Yet her amputated feet, still in the red shoes, dance before her, barring the way. In the meantime, Vicky and Julian have fallen in love, but keep their relationship secret from Lermontov.
Vicky Page is his opposite: Joyous and open to life. But what draws me to the film, and moves me so much, is that it is an artwork about art. When I rediscovered the film in my 30s, that central section had lost none of its power to disturb.
Gene Kelly screened the film multiple times for the producers of An American in Parisas he persuaded them to let him include a ballet sequence in the film.

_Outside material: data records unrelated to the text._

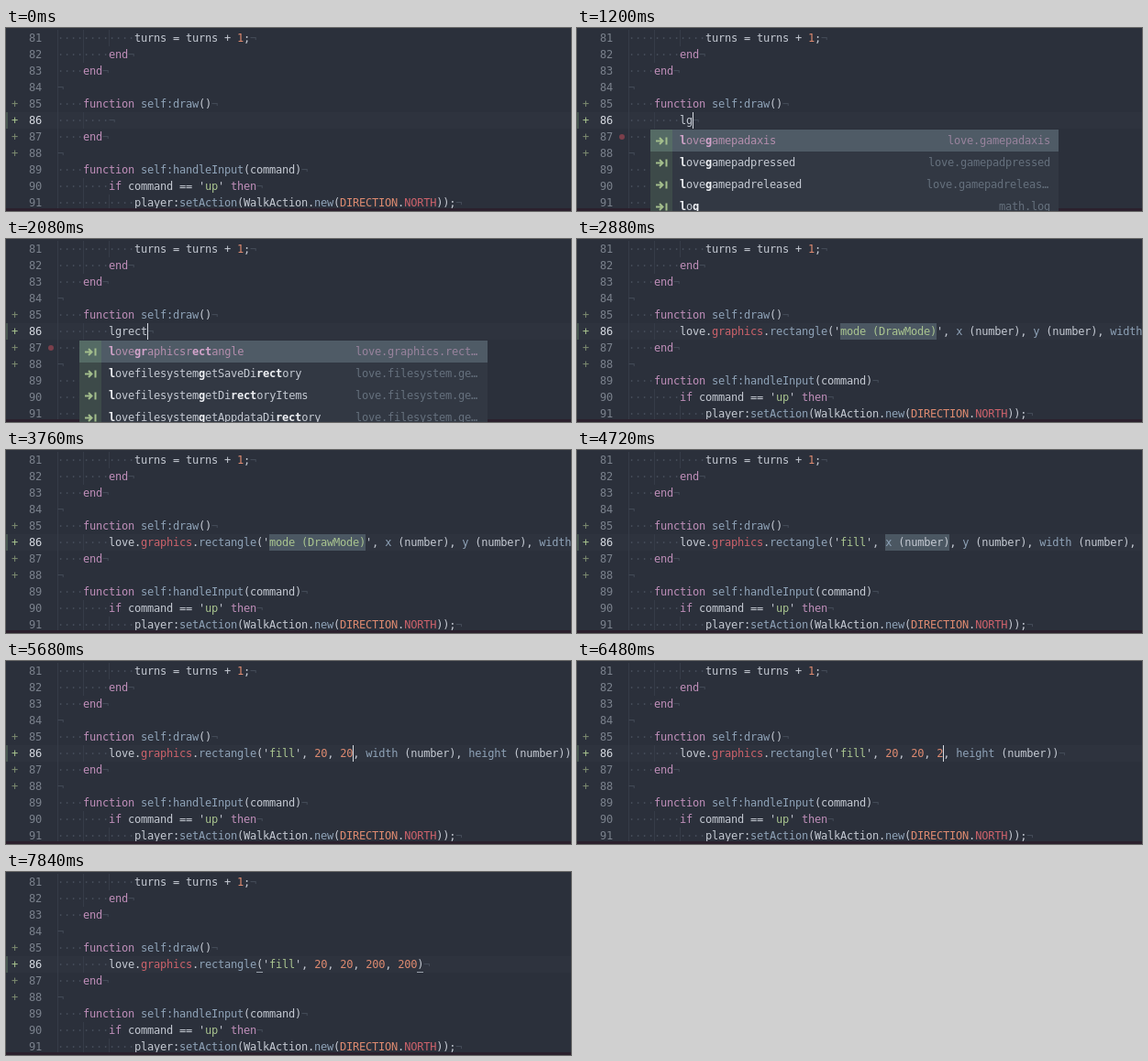
Write an HTML page that moves like this. It is 616 px wide and 200 px high and loops after 8 s.

```html
<!DOCTYPE html>
<html lang="en">
<head>
<meta charset="utf-8">
<title>Editor autocomplete</title>
<style>
  html, body { margin: 0; width: 100%; height: 100%; overflow: hidden; background: #2b303b; }
  #stage {
    position: relative; width: 616px; height: 200px; overflow: hidden;
    background: #2b303b; color: #c5cad3;
    font: 12px/18px "DejaVu Sans Mono", monospace; letter-spacing: -.2246px;
    white-space: pre; font-variant-ligatures: none;
  }
  #stage div { position: absolute; }
  .row { left: 0; width: 616px; height: 18px; }
  .current { background: #2e333e; }
  .num { left: 25px; color: #7a818c; }
  .current .num { color: #d5d9e0; }
  .plus { left: 6px; color: #7d8c70; }
  .current .plus { color: #a9c48f; }
  .code { left: 56px; }
  .guide { top: 0; width: 1px; height: 18px; background: #363c48; }
  .dim { color: #454c59; }
  .key { color: #c08fba; }
  .fn { color: #8fa3b8; }
  .num-lit { color: #dd8a70; }
  .str { color: #a9c48f; }
  .red { color: #cc626b; }
  #mark { left: 0; top: 92px; width: 2px; height: 18px; background: #46564f; }
  #sel { top: 92px; height: 18px; background: #4b5762; }
  #caret { top: 92px; width: 1px; height: 18px; background: #d5d9e0; }
  #dot { left: 46px; top: 116px; width: 6px; height: 6px; border-radius: 50%; background: #7b3f4b; }
  #strip { left: 0; top: 197px; width: 616px; height: 3px; background: #2b202d; }
  .bracket { top: 109px; width: 7px; height: 1px; background: #9ba2ac; }
  #popup { left: 80px; top: 111px; height: 96px; background: #323843; }
  .item { left: 0; width: 100%; height: 24px; line-height: 24px; }
  .item svg { position: absolute; left: 0; top: 0; background: #3d4a49; }
  .name { left: 32px; }
  .name b { color: #eef0f4; }
  .path { right: 9px; color: #65707d; }
  .path.cut { right: 11px; }
  .item.on { background: #4f5b66; }
  .on svg { background: #556b65; }
  .on .name { color: #b48ead; }
  .on .name b { color: #d3a4cb; }
  .on .path { color: #98839d; }
</style>
</head>
<body>
<div id="stage"></div>
<script>
const LOOP = 8000, CW = 7, LEFT = 56, TYPED = 112;
const stage = document.getElementById('stage');

const lines = [
  '            turns = turns + 1;', '        end', '    end', '',
  '    function self:draw()', '        ', '    end', '',
  '    function self:handleInput(command)', "        if command == 'up' then",
  '            player:setAction(WalkAction.new(DIRECTION.NORTH));'
];

const groups = {
  key: 'function end if then',
  fn: 'self draw handleInput setAction new rectangle x y width height',
  red: 'graphics NORTH',
  'num-lit': 'DIRECTION'
};
const wordClass = {};
for (const g in groups) groups[g].split(' ').forEach(w => wordClass[w] = g);

const span = (cls, s) => `<span class="${cls}">${s}</span>`;

function highlight(text) {
  const indent = text.match(/^ */)[0].length;
  const body = text.slice(indent).replace(/(?<=')[^',]+(?=')|\w+|:(?=[a-z])/g, (s, at, all) => {
    if (all[at - 1] === "'") return span('str', s);
    if (s === ':') return all.startsWith('function') ? span('fn', s) : s;
    if (/^\d/.test(s)) return span('num-lit', s);
    return wordClass[s] ? span(wordClass[s], s) : s;
  });
  return span('dim', '·'.repeat(indent)) + body + span('dim', '¬');
}

function add(parent, props, html = '') {
  const el = Object.assign(document.createElement('div'), props);
  el.innerHTML = html;
  parent.append(el);
  return el;
}

let editLine;
lines.forEach((text, i) => {
  const row = add(stage, { className: 'row' + (i === 5 ? ' current' : '') });
  row.style.top = 2 + 18 * i + 'px';
  const indent = Math.max(text.match(/^ */)[0].length, 1);
  for (let c = 0; c < indent; c += 4) {
    add(row, { className: 'guide' }).style.left = LEFT + c * CW + 'px';
  }
  if (i > 3 && i < 8) add(row, { className: 'plus' }, '+');
  add(row, { className: 'num' }, 81 + i);
  const code = add(row, { className: 'code' }, highlight(text));
  if (i === 5) editLine = code;
});

add(stage, { id: 'mark' });
const sel = add(stage, { id: 'sel' });
stage.insertBefore(sel, stage.children[5]);
stage.children[6].style.background = 'none';
stage.insertBefore(add(stage, { className: 'row current' }), sel).style.top = '92px';
const caret = add(stage, { id: 'caret' });
const dot = add(stage, { id: 'dot' });
add(stage, { id: 'strip' });
const brackets = [273, 448].map(x => {
  const el = add(stage, { className: 'bracket' });
  el.style.left = x + 'px';
  return el;
});
const popup = add(stage, { id: 'popup' });

const icon = `<svg width="24" height="24" fill="none" stroke="#a3be8c" stroke-width="2">
  <path d="M6 12.5H13M10 9L13.5 12.5L10 16M17.5 8.5V16.5"/></svg>`;

// Label and full path of each suggestion, per typed prefix.
const lists = {
  l: [['local', ''], ['load', 'load'], ['loadfile', 'loadfile'], ['loadstring', 'loadstring']],
  lg: [['lovegamepadaxis', 'love.gamepadaxis'], ['lovegamepadpressed', 'love.gamepadpressed'],
       ['lovegamepadreleased', 'love.gamepadreleased'], ['log', 'math.log']],
  lgr: [['lovegraphicsrectangle', 'love.graphics.rectangle'],
        ['lovefilesystemgetSaveDirectory', 'love.filesystem.getSaveDirectory'],
        ['lovefilesystemgetDirectoryItems', 'love.filesystem.getDirectoryItems'],
        ['lovefilesystemgetAppdataDirectory', 'love.filesystem.getAppdataDirectory']]
};

// Bold the letters that match the typed text in order.
function fuzzy(name, typed) {
  let k = 0;
  return [...name].map(c => c === typed[k] ? (k++, `<b>${c}</b>`) : c).join('');
}

function showPopup(typed) {
  popup.style.display = typed ? '' : 'none';
  if (!typed) return;
  popup.style.width = (typed === 'l' ? 372 : 445) + 'px';
  popup.innerHTML = lists[typed.slice(0, 3)].map(([name, path], i) => {
    const cut = path.length > 19;
    return `<div class="item${i ? '' : ' on'}" style="top:${24 * i}px">${icon}` +
      `<div class="name">${fuzzy(name, typed)}</div>` +
      `<div class="path${cut ? ' cut' : ''}">${cut ? path.slice(0, 18) + '…' : path}</div></div>`;
  }).join('');
}

// Typed prefix, then snippet arguments: "[...]" is selected, "|" is the caret.
const holes = ['mode (DrawMode)', 'x (number)', 'y (number)', 'width (number)', 'height (number)'];
function call(...args) {
  const all = holes.map((h, i) => args[i] ?? h);
  return `love.graphics.rectangle('${all[0]}', ${all.slice(1).join(', ')})`;
}
const pick = (...done) => call(...done, `[${holes[done.length]}]`);
const done = ['fill', 20, 20, 200, 200];

const steps = [
  [0, ''], [80, '|'], [320, 'l|'], [480, 'l|', 'l'],
  [1040, 'lg|', 'l'], [1120, 'lg|', 'lg'],
  [1360, 'lgr|', 'lgr'], [1520, 'lgre|', 'lgre'], [1760, 'lgrec|', 'lgrec'], [1920, 'lgrect|', 'lgrect'],
  [2880, pick()],
  [3920, call('f|')], [4080, call('fi|')], [4240, call('fil|')], [4400, call('fill|')],
  [4640, pick('fill')], [4880, call('fill', '2|')], [5040, call('fill', '20|')],
  [5280, pick('fill', 20)], [5440, call('fill', 20, '2|')], [5600, call('fill', 20, '20|')],
  [5840, pick('fill', 20, 20)],
  [6400, call('fill', 20, 20, '2|')], [6560, call('fill', 20, 20, '20|')], [6720, call('fill', 20, 20, '200|')],
  [6880, pick('fill', 20, 20, 200)],
  [7040, call('fill', 20, 20, 200, '2|')], [7200, call('fill', 20, 20, 200, '20|')],
  [7360, call('fill', 20, 20, 200, '200|')],
  [7440, call(...done) + '|'], [7840, call(...done)]
];

function show([time, text, typed]) {
  const plain = text.replace(/[[\]|]/g, '');
  const from = text.indexOf('['), to = text.indexOf(']') - 1, at = text.indexOf('|');
  editLine.innerHTML = highlight('        ' + plain);
  sel.style.display = from < 0 ? 'none' : '';
  sel.style.left = TYPED + from * CW + 'px';
  sel.style.width = (to - from) * CW + 'px';
  caret.style.display = at < 0 ? 'none' : '';
  caret.style.left = TYPED + at * CW + 'px';
  dot.style.display = typed ? '' : 'none';
  brackets.forEach(b => b.style.display = time >= 7440 ? '' : 'none');
  showPopup(typed);
}

let shown;
function tick() {
  const t = performance.now() % LOOP;
  const step = steps.findLast(s => s[0] <= t);
  if (step !== shown) show(shown = step);
  requestAnimationFrame(tick);
}
tick();
</script>
</body>
</html>
```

Later, Vicky dances with Ballet Rambert in a matinee performance of Swan Lake at the Mercury Theatre, Notting Hill Gatein a production with a company led by Marie Rambert who appears in the film as herself in a wordless cameo.
She attempts to return home to her mother, but the red shoes, controlled by the Shoemaker, keep her dancing. The Red Shoes ballet is a resounding success and Lermontov revitalizes the company's repertoire with Vicky in the lead roles and Julian tasked with composing new scores.

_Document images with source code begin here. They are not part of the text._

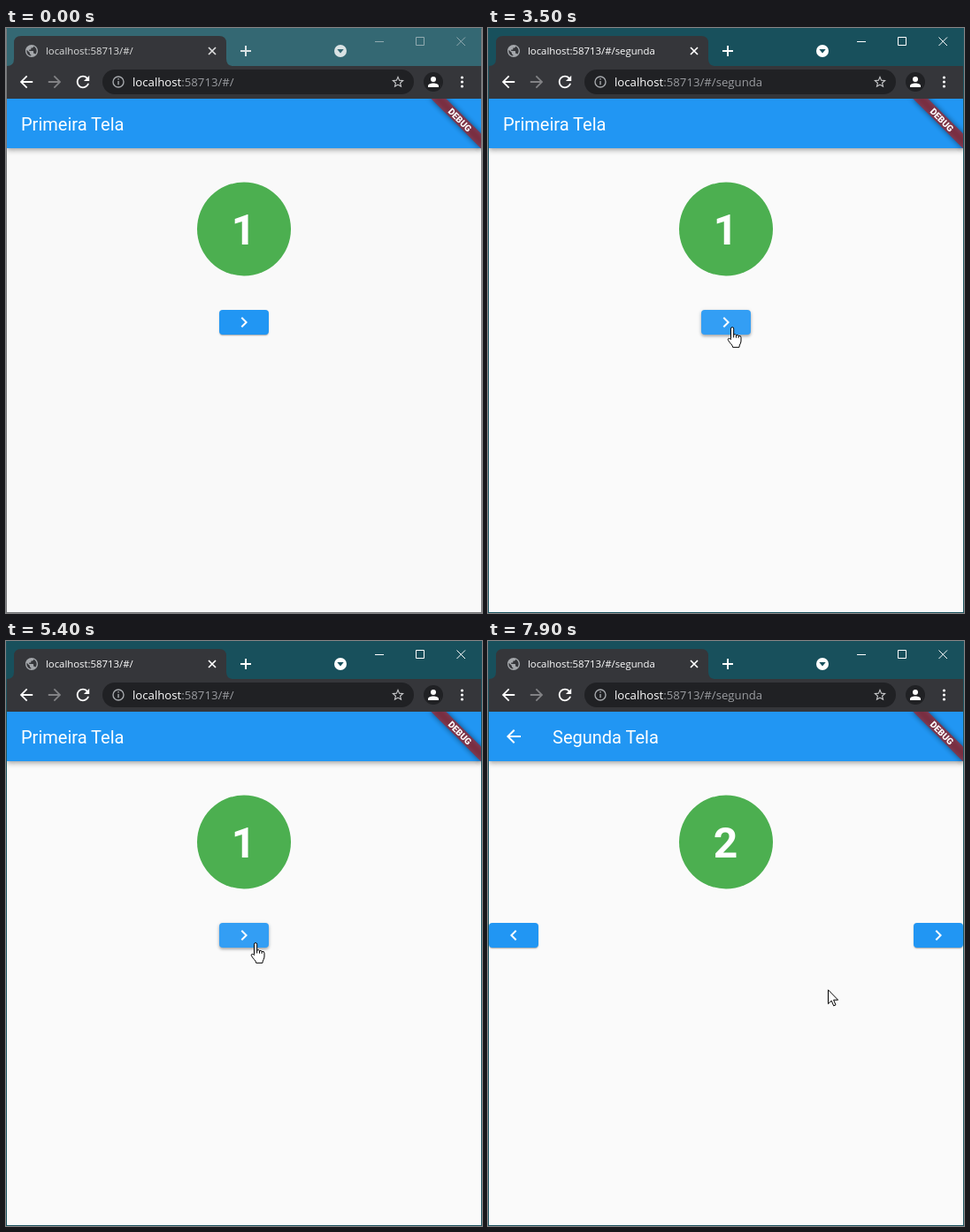
An HTML page that plays this animation: 538 by 662 pixels, repeating every 8000 ms.

```html
<!DOCTYPE html>
<html lang="pt">
<head>
<meta charset="utf-8">
<title>Telas</title>
<style>
html, body { margin: 0; width: 100%; height: 100%; overflow: hidden; background: #fafafa; }
#stage { position: absolute; left: 0; top: 0; width: 538px; height: 662px; overflow: hidden;
  --bar: #18505c; --tab: #fff; --glyph: #fff; --edge: #1c5460; }
#stage.idle { --bar: #346873; --tab: #dcdddd; --glyph: #d9e2e4; --win: #91aab0; --edge: #77797b; }
#stage > svg, .page svg { position: absolute; left: 0; top: 0; }
#view { position: absolute; left: 1px; top: 80px; width: 536px; height: 581px; overflow: hidden; background: #fafafa; }
.page { position: absolute; inset: 0; background: #fafafa; }
#stage.idle .page { background: #f9f9f9; }
.bar { position: absolute; left: 0; top: 0; width: 536px; height: 56px; background: #2196f3;
  box-shadow: 0 2px 4px -1px rgba(0,0,0,.2), 0 4px 5px rgba(0,0,0,.12), 0 1px 8px rgba(0,0,0,.1); }
.btn { position: absolute; top: 239px; width: 56px; height: 28px; border-radius: 4px; background: #2196f3;
  box-shadow: 0 2px 1px -1px rgba(0,0,0,.16), 0 1px 2px rgba(0,0,0,.2); }
.btn.hover { background: #339ef4; box-shadow: 0 2px 3px rgba(0,0,0,.24), 0 1px 5px rgba(0,0,0,.14); }
.ui { font-family: "Open Sans", "Noto Sans", sans-serif; }
.app { font-family: Roboto, sans-serif; fill: #fff; }
#edge { position: absolute; inset: 0; box-sizing: border-box; border: 1px solid var(--edge); border-top-color: var(--bar); }
</style>
</head>
<body>
<div id="stage">
  <svg width="538" height="80" class="ui">
    <rect width="538" height="80" style="fill:var(--bar)"/>
    <path d="M0 80V43H1Q9 43 9 35V17Q9 9 17 9H241Q249 9 249 17V35Q249 43 257 43H538V80Z" fill="#35363a"/>
    <path transform="translate(20.6 17.6) scale(.7)" fill="#a3a6aa" d="M12 2C6.48 2 2 6.48 2 12s4.48 10 10 10 10-4.48 10-10S17.52 2 12 2zm-1 17.93c-3.95-.49-7-3.85-7-7.93 0-.62.08-1.21.21-1.79L9 15v1c0 1.1.9 2 2 2v1.93zm6.9-2.54c-.26-.81-1-1.39-1.9-1.39h-1v-3c0-.55-.45-1-1-1H8v-2h2c.55 0 1-.45 1-1V7h2c1.1 0 2-.9 2-2v-.41c2.93 1.19 5 4.06 5 7.41 0 2.08-.8 3.97-2.1 5.39z"/>
    <text id="tab" x="45" y="30" font-size="11.35" style="fill:var(--tab)"></text>
    <path d="M229 22l8 8m0-8l-8 8" fill="none" stroke-width="1.7" style="stroke:var(--tab)"/>
    <path d="M265 26h12m-6-6v12" fill="none" stroke-width="2" style="stroke:var(--glyph)"/>
    <circle cx="378" cy="26" r="7" style="fill:var(--glyph)"/>
    <path d="M374.3 24h7.4l-3.7 4.6z" style="fill:var(--bar)"/>
    <path d="M417 15.5h10M463.5 10.5h9v9h-9zM509.5 10.5l9.5 9.5m0-9.5l-9.5 9.5" fill="none" stroke-width="1" style="stroke:var(--win, #fff)"/>

    <path id="back" transform="translate(12.2 50.2) scale(.9)" fill="#fff" d="M20 11H7.83l5.59-5.59L12 4l-8 8 8 8 1.41-1.41L7.83 13H20v-2z"/>
    <use href="#back" transform="matrix(-1 0 0 1 78 0)" opacity=".38"/>
    <path transform="translate(76.2 50.2) scale(.9)" fill="#fff" d="M17.65 6.35C16.2 4.9 14.21 4 12 4c-4.42 0-7.99 3.58-7.99 8s3.57 8 7.99 8c3.73 0 6.84-2.55 7.73-6h-2.08c-.82 2.33-3.04 4-5.65 4-3.31 0-6-2.69-6-6s2.69-6 6-6c1.66 0 3.14.69 4.22 1.78L13 11h7V4l-2.35 2.35z"/>
    <rect x="109" y="47" width="352" height="28" rx="14" fill="#202124"/>
    <g stroke="#a5a8ac" stroke-width="1.4" fill="none">
      <circle cx="127" cy="61" r="6"/>
      <path d="M127 60v4.3m0-7.4v1.5"/>
    </g>
    <text x="143" y="66" font-size="13.2" fill="#fff">localhost<tspan id="path" fill="#9a9ca0"></tspan></text>
    <path transform="translate(434.6 52.6) scale(.7)" fill="#c8c9cb" d="M22 9.24l-7.19-.62L12 2 9.19 8.63 2 9.24l5.46 4.73L5.82 21 12 17.27 18.18 21l-1.63-7.03L22 9.24zM12 15.4l-3.76 2.27 1-4.28-3.32-2.88 4.38-.38L12 6.1l1.71 4.04 4.38.38-3.32 2.88 1 4.28L12 15.4z"/>
    <circle cx="483" cy="61" r="11" fill="#202124"/>
    <path d="M477 67v-1.6c0-4 12-4 12 0V67z" fill="#fff"/>
    <circle cx="483" cy="58" r="3" fill="#fff"/>
    <g fill="#fff"><circle cx="515.5" cy="56" r="1.6"/><circle cx="515.5" cy="61" r="1.6"/><circle cx="515.5" cy="66" r="1.6"/></g>
  </svg>

  <div id="view">
    <div class="page" id="one"></div>
    <div class="page" id="two"></div>
  </div>

  <svg width="538" height="662">
    <defs>
      <clipPath id="clip"><rect x="1" y="80" width="536" height="581"/></clipPath>
      <filter id="blur" x="-50%" y="-150%" width="200%" height="400%"><feGaussianBlur stdDeviation="3"/></filter>
    </defs>
    <g clip-path="url(#clip)">
      <g transform="translate(537 80) rotate(45)">
        <rect x="-40" y="28" width="80" height="12" opacity=".5" filter="url(#blur)"/>
        <rect x="-40" y="28" width="80" height="12" fill="#b71c1c" fill-opacity=".627"/>
        <text class="app" x="0" y="37.6" font-size="10.2" font-weight="900" text-anchor="middle">DEBUG</text>
      </g>
    </g>
  </svg>
  <div id="edge"></div>
  <svg width="538" height="662">
    <g id="cursor" fill="#fff" stroke="#000" stroke-linejoin="round">
      <path id="arrow" d="M.5 .8V16.6L4.2 13.1 6.7 18.8 9 17.8 6.6 12.2H11.6Z"/>
      <g id="hand" transform="translate(-6.5 0)">
        <path d="M5 13.5V2.2a1.6 1.6 0 0 1 3.2 0V9q1.9-1.1 2.8.6q1.7-.9 2.6.8q2.9-.7 2.9 1.8v3.8c0 3-1.9 4-2.1 7.3H7.2c-.4-3-3.2-4.4-5.2-7.9c-1.1-2 1.4-3.2 3-.9z"/>
        <path d="M8.2 9v3.4M11 9.6v3M13.6 10.4v2.4" fill="none"/>
      </g>
      <path id="resize" d="M-11 .5l5.5-5V-1.5H5.5V-4.5L11 .5 5.5 5.5V2.5H-5.5V5.5Z"/>
    </g>
  </svg>
</div>
<script>
const $ = id => document.getElementById(id);
const LOOP = 8000, STEP = 100;
const NEXT = "M10 6L8.59 7.41 13.17 12l-4.58 4.59L10 18l6-6z";
const PREV = "M15.41 7.41L14 6l-6 6 6 6 1.41-1.41L10.83 12z";

// time, x, y of the pointer tip
const pointer = [
  [500, 75, 18], [600, 190, 84], [700, 278, 130], [800, 316, 145],
  [900, 316, 145], [1000, 330, 145], [1200, 375, 127],
  [1600, 375, 127], [1900, 374, 123], [2400, 374, 123],
  [2500, 374, 119], [2600, 380, 117], [2800, 452, 230], [3000, 372, 362], [3200, 284, 345], [3300, 276, 338],
  [3600, 276, 338], [3800, 222, 356], [4000, 90, 370], [4200, 0, 346], [4400, 28, 333],
  [4800, 28, 333], [5000, 90, 362], [5200, 215, 370], [5400, 282, 341], [5600, 271, 336],
  [5900, 271, 336], [6000, 240, 352], [6200, 112, 372], [6300, 22, 359], [6500, 24, 336],
  [6800, 24, 336], [7000, 41, 380], [7200, 255, 348], [7300, 255, 348],
  [7400, 263, 330], [7500, 263, 330], [7900, 384, 394]
];
// time, progress of the second page
const route = [
  [3700, .32], [3800, .75], [3900, 1], [4700, .75], [4900, .38], [5000, 0],
  [5900, .45], [6000, .75], [6200, 1], [6800, .75], [6900, .32], [7000, 0],
  [7600, .2], [7700, .55], [7800, .9], [7900, 1]
];
const secondUrl = [[3500, 4600], [5800, 6700], [7500, LOOP]];

function buildPage(el, title, titleX, digit, buttons, hasBack) {
  el.innerHTML = '<div class="bar"></div>' +
    buttons.map(b => `<div class="btn" style="left:${b.x - 1}px"></div>`).join("") +
    `<svg width="536" height="581" viewBox="1 80 536 581">
      <text class="app" x="${titleX}" y="116" font-size="20">${title}</text>
      <circle cx="269" cy="227.5" r="53" fill="#4caf50"/>
      <text class="app" x="268.5" y="244.5" font-size="48" font-weight="700" text-anchor="middle">${digit}</text>` +
    buttons.map(b => `<path d="${b.icon}" fill="#fff" transform="translate(${b.x + 16} 321)"/>`).join("") +
    (hasBack ? `<path d="${$("back").getAttribute("d")}" fill="#fff" transform="translate(17 96)"/>` : "") +
    "</svg>";
  const nodes = el.querySelectorAll(".btn");
  return buttons.map((b, i) => ({ x: b.x, el: nodes[i] }));
}
const first = buildPage($("one"), "Primeira Tela", 17, 1, [{ x: 241, icon: NEXT }], false);
const second = buildPage($("two"), "Segunda Tela", 73, 2, [{ x: 1, icon: PREV }, { x: 481, icon: NEXT }], true);

function bezier(x1, y1, x2, y2) {
  const at = (a, b, s) => 3 * a * s * (1 - s) ** 2 + 3 * b * s * s * (1 - s) + s ** 3;
  return x => {
    let lo = 0, hi = 1;
    for (let i = 0; i < 24; i++) {
      const mid = (lo + hi) / 2;
      if (at(x1, x2, mid) < x) lo = mid; else hi = mid;
    }
    return at(y1, y2, hi);
  };
}
const slide = bezier(.4, 0, .2, 1), fade = bezier(.42, 0, 1, 1);

function pointerAt(t) {
  const i = pointer.findIndex(p => p[0] > t);
  if (i < 0) return pointer[pointer.length - 1].slice(1);
  const [t0, x0, y0] = pointer[i - 1], [t1, x1, y1] = pointer[i];
  const k = (t - t0) / (t1 - t0);
  return [Math.round(x0 + (x1 - x0) * k), Math.round(y0 + (y1 - y0) * k)];
}

const show = (id, on) => { $(id).style.display = on ? "" : "none"; };

function draw(t) {
  $("stage").className = t < 3500 ? "idle" : "";

  const tail = ":58713/#/" + (secondUrl.some(([a, b]) => t >= a && t < b) ? "segunda" : "");
  $("tab").textContent = "localhost" + tail;
  $("path").textContent = tail;

  const v = route.reduce((old, [at, value]) => t >= at ? value : old, 0);
  show("two", v > 0);
  $("two").style.opacity = v < 1 ? fade(v) : 1;
  $("two").style.transform = v < 1 ? `translateY(${145.5 * (1 - slide(v))}px)` : "none";

  const visible = t >= 500;
  show("cursor", visible);
  const [x, y] = visible ? pointerAt(t) : [-50, -50];
  const atEdge = x < 1;
  let over = false;
  for (const list of [first, second]) {
    const active = list === (v > 0 ? second : first);
    for (const b of list) {
      const hit = active && !atEdge && x >= b.x && x < b.x + 56 && y >= 319 && y < 347;
      b.el.classList.toggle("hover", hit);
      over = over || hit;
    }
  }
  $("cursor").setAttribute("transform", `translate(${x} ${y})`);
  show("hand", over);
  show("resize", atEdge);
  show("arrow", !over && !atEdge);
}

const start = performance.now();
function tick() {
  const t = (performance.now() - start) % LOOP;
  draw(Math.floor(t / STEP) * STEP);
  requestAnimationFrame(tick);
}
tick();
</script>
</body>
</html>
```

The motives of the ballerina and her lover are transparent. It is something he aptly can ask only when she is finally slipping away from this world. He simultaneously employs an up-and-coming new composer to his company too, Julian Craster Marius Goring.
They abruptly disappear, leaving her alone. At one point a girl almost dances herself to death.